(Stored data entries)
━━━━━━━━━━━━━━━━

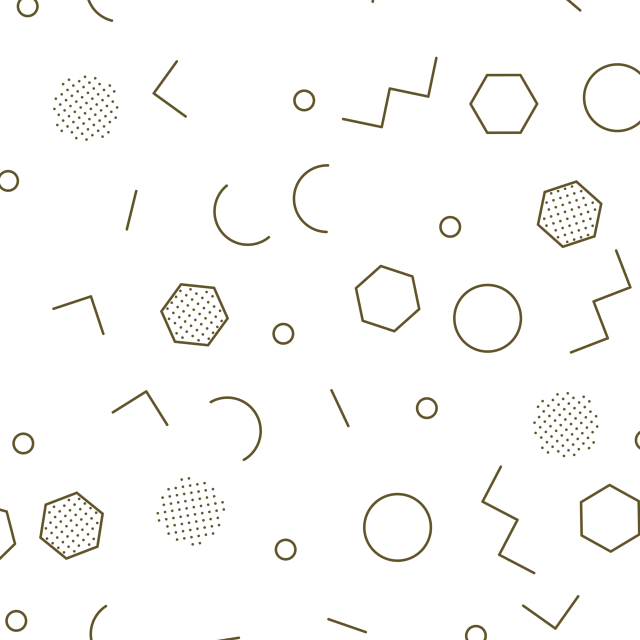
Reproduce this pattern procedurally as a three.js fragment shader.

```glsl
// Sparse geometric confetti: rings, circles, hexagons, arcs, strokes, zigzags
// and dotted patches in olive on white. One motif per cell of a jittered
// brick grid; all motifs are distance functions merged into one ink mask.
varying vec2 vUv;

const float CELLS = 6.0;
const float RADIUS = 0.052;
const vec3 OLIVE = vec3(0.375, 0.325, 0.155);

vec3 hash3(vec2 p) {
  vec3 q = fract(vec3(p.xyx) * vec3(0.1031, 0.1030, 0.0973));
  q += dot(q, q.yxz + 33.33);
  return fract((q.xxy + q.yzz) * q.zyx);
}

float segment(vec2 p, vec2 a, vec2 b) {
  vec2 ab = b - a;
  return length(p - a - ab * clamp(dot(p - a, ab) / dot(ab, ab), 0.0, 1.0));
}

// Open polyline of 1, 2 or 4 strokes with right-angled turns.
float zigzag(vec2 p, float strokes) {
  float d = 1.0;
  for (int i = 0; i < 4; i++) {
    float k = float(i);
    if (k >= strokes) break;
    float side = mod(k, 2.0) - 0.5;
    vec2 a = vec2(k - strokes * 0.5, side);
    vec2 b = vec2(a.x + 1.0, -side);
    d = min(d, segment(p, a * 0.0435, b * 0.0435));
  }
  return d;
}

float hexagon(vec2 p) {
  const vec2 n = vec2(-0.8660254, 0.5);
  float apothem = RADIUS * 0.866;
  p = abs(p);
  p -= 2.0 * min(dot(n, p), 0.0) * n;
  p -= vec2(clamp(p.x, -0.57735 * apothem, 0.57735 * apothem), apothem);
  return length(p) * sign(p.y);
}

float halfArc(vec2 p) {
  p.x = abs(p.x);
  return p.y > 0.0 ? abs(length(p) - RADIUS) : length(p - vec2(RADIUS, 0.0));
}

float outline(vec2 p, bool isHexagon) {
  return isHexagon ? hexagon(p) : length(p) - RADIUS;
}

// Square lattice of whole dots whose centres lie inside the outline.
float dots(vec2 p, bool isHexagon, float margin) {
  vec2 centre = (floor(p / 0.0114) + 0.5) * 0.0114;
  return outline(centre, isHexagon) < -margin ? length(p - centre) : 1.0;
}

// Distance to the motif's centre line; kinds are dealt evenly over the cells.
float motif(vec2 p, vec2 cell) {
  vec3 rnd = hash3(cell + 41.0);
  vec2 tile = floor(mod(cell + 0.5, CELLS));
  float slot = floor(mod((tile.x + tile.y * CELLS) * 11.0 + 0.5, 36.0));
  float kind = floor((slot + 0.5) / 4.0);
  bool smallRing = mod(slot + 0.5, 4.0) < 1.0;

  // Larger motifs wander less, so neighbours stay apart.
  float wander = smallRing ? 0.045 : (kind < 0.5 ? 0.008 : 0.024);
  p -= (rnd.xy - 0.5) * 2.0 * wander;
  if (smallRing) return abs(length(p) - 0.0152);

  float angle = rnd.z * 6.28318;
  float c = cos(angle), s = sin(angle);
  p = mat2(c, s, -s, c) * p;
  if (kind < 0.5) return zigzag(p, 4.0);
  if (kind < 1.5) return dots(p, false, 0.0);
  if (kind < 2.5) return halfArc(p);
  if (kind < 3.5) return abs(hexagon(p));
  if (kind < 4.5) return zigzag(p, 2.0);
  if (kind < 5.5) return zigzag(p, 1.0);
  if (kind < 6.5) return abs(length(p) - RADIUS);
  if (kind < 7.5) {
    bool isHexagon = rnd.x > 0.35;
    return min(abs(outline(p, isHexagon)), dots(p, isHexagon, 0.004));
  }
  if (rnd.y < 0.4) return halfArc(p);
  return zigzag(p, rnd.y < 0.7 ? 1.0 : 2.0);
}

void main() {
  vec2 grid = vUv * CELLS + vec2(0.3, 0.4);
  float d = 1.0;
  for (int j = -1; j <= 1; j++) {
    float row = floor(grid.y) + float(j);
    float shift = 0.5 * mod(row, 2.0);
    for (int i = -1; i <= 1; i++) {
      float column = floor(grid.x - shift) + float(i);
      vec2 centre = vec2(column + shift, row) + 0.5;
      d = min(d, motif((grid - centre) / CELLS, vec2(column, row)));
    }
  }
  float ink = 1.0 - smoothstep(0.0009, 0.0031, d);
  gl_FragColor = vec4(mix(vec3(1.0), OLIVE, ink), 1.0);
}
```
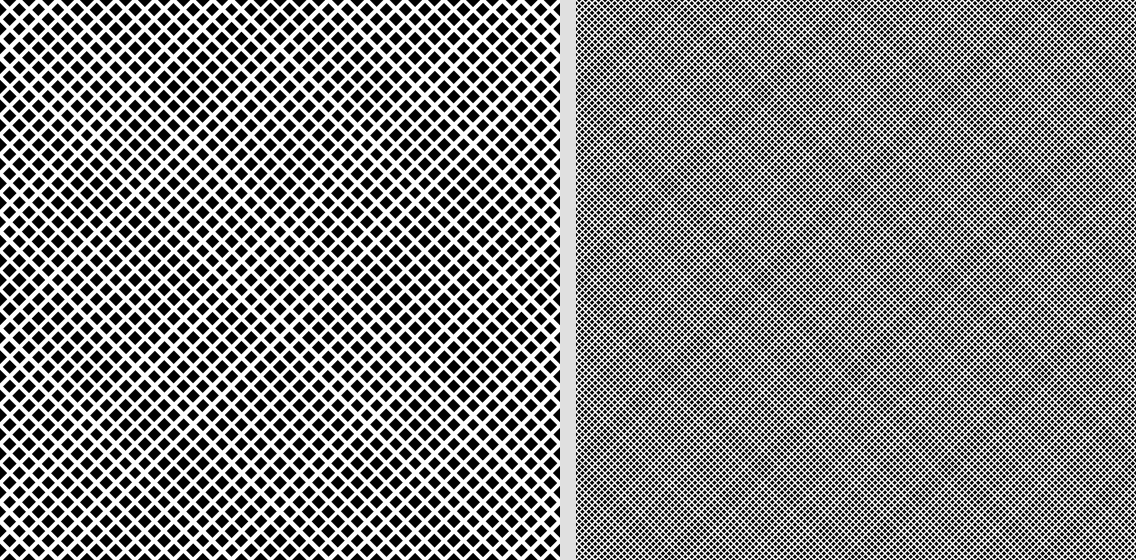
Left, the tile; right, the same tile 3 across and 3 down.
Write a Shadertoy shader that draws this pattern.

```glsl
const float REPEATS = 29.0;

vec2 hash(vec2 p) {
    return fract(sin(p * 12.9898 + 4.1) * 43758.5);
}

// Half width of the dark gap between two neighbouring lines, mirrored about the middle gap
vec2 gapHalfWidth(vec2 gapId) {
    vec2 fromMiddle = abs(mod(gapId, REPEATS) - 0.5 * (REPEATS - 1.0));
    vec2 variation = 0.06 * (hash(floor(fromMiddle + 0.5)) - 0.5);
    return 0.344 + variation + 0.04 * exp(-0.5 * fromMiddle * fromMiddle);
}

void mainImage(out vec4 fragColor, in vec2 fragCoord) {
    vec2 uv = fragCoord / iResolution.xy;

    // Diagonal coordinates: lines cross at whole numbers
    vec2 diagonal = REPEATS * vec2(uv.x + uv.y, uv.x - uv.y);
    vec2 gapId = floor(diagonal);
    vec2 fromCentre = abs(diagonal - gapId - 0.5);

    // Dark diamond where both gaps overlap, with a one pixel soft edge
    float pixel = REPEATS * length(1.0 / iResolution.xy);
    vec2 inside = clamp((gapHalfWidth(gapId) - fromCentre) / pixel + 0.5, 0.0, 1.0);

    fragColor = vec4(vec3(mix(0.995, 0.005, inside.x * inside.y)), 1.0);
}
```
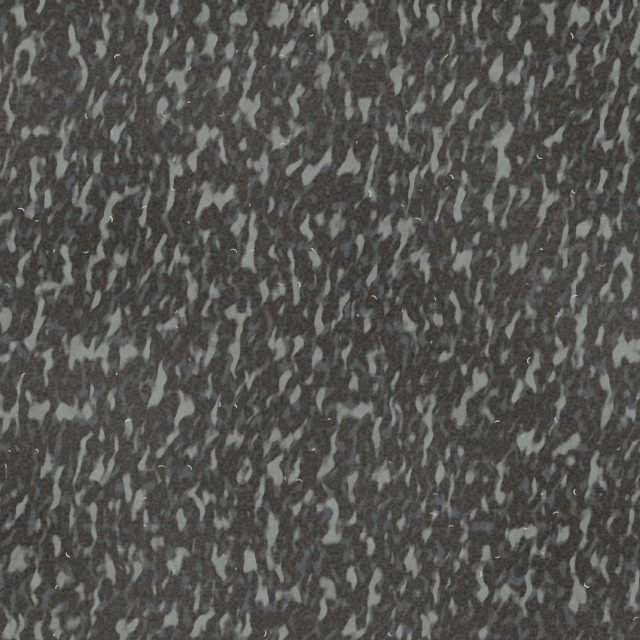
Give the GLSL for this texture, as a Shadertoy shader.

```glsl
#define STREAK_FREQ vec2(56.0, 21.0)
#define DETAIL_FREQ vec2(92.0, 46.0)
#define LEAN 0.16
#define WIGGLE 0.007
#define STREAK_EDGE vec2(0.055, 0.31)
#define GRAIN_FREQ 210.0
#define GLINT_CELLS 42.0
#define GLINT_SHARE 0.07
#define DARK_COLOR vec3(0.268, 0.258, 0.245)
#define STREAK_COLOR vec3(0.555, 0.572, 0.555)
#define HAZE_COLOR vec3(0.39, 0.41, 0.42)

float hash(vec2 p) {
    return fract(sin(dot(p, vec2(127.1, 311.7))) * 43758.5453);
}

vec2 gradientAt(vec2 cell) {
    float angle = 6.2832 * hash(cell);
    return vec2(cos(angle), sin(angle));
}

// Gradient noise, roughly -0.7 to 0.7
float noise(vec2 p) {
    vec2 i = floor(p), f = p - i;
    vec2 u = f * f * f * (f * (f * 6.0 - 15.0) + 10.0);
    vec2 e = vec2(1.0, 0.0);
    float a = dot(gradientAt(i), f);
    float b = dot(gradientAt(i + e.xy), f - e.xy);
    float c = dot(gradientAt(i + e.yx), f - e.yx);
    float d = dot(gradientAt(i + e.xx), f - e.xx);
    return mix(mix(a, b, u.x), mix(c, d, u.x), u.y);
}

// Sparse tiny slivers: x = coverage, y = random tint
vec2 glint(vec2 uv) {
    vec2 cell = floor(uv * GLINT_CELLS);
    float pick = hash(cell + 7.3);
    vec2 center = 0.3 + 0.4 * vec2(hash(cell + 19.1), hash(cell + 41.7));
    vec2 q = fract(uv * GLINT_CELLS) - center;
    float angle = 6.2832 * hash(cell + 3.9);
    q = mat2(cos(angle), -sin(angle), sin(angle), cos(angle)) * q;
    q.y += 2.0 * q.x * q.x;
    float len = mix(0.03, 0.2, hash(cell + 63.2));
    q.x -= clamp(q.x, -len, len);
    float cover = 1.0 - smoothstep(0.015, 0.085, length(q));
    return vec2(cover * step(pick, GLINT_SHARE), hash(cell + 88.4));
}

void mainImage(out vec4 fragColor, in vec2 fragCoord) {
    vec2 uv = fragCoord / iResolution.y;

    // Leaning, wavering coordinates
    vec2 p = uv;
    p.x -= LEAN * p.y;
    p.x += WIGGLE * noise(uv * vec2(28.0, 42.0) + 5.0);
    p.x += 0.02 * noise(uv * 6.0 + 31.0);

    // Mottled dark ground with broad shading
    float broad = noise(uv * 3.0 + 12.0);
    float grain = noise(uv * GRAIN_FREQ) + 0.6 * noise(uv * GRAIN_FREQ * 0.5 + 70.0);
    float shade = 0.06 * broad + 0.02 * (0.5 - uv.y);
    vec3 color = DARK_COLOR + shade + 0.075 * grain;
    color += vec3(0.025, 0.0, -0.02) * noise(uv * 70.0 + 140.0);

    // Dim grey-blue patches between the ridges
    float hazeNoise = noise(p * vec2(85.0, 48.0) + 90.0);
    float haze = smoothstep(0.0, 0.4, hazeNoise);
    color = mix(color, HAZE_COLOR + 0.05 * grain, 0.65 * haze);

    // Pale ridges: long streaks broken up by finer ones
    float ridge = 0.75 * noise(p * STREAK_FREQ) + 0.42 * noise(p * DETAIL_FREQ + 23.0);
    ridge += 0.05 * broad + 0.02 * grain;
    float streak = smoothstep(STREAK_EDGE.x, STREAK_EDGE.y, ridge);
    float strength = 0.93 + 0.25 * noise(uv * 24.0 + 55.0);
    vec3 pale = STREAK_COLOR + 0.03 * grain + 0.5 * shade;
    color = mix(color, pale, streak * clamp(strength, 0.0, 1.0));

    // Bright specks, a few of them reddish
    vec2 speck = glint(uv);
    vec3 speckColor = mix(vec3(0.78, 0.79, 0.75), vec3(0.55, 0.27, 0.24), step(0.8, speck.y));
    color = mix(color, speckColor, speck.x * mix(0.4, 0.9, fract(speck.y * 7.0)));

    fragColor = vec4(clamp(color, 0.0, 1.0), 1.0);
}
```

━━━━━━━━━━━━━━━━

▶ **WHAT IS BEING ASKED**: Go through the entries and copy every line that has "smoothstep".

▶ **EXERCISE RESULT**:
  float ink = 1.0 - smoothstep(0.0009, 0.0031, d);
    float cover = 1.0 - smoothstep(0.015, 0.085, length(q));
    float haze = smoothstep(0.0, 0.4, hazeNoise);
    float streak = smoothstep(STREAK_EDGE.x, STREAK_EDGE.y, ridge);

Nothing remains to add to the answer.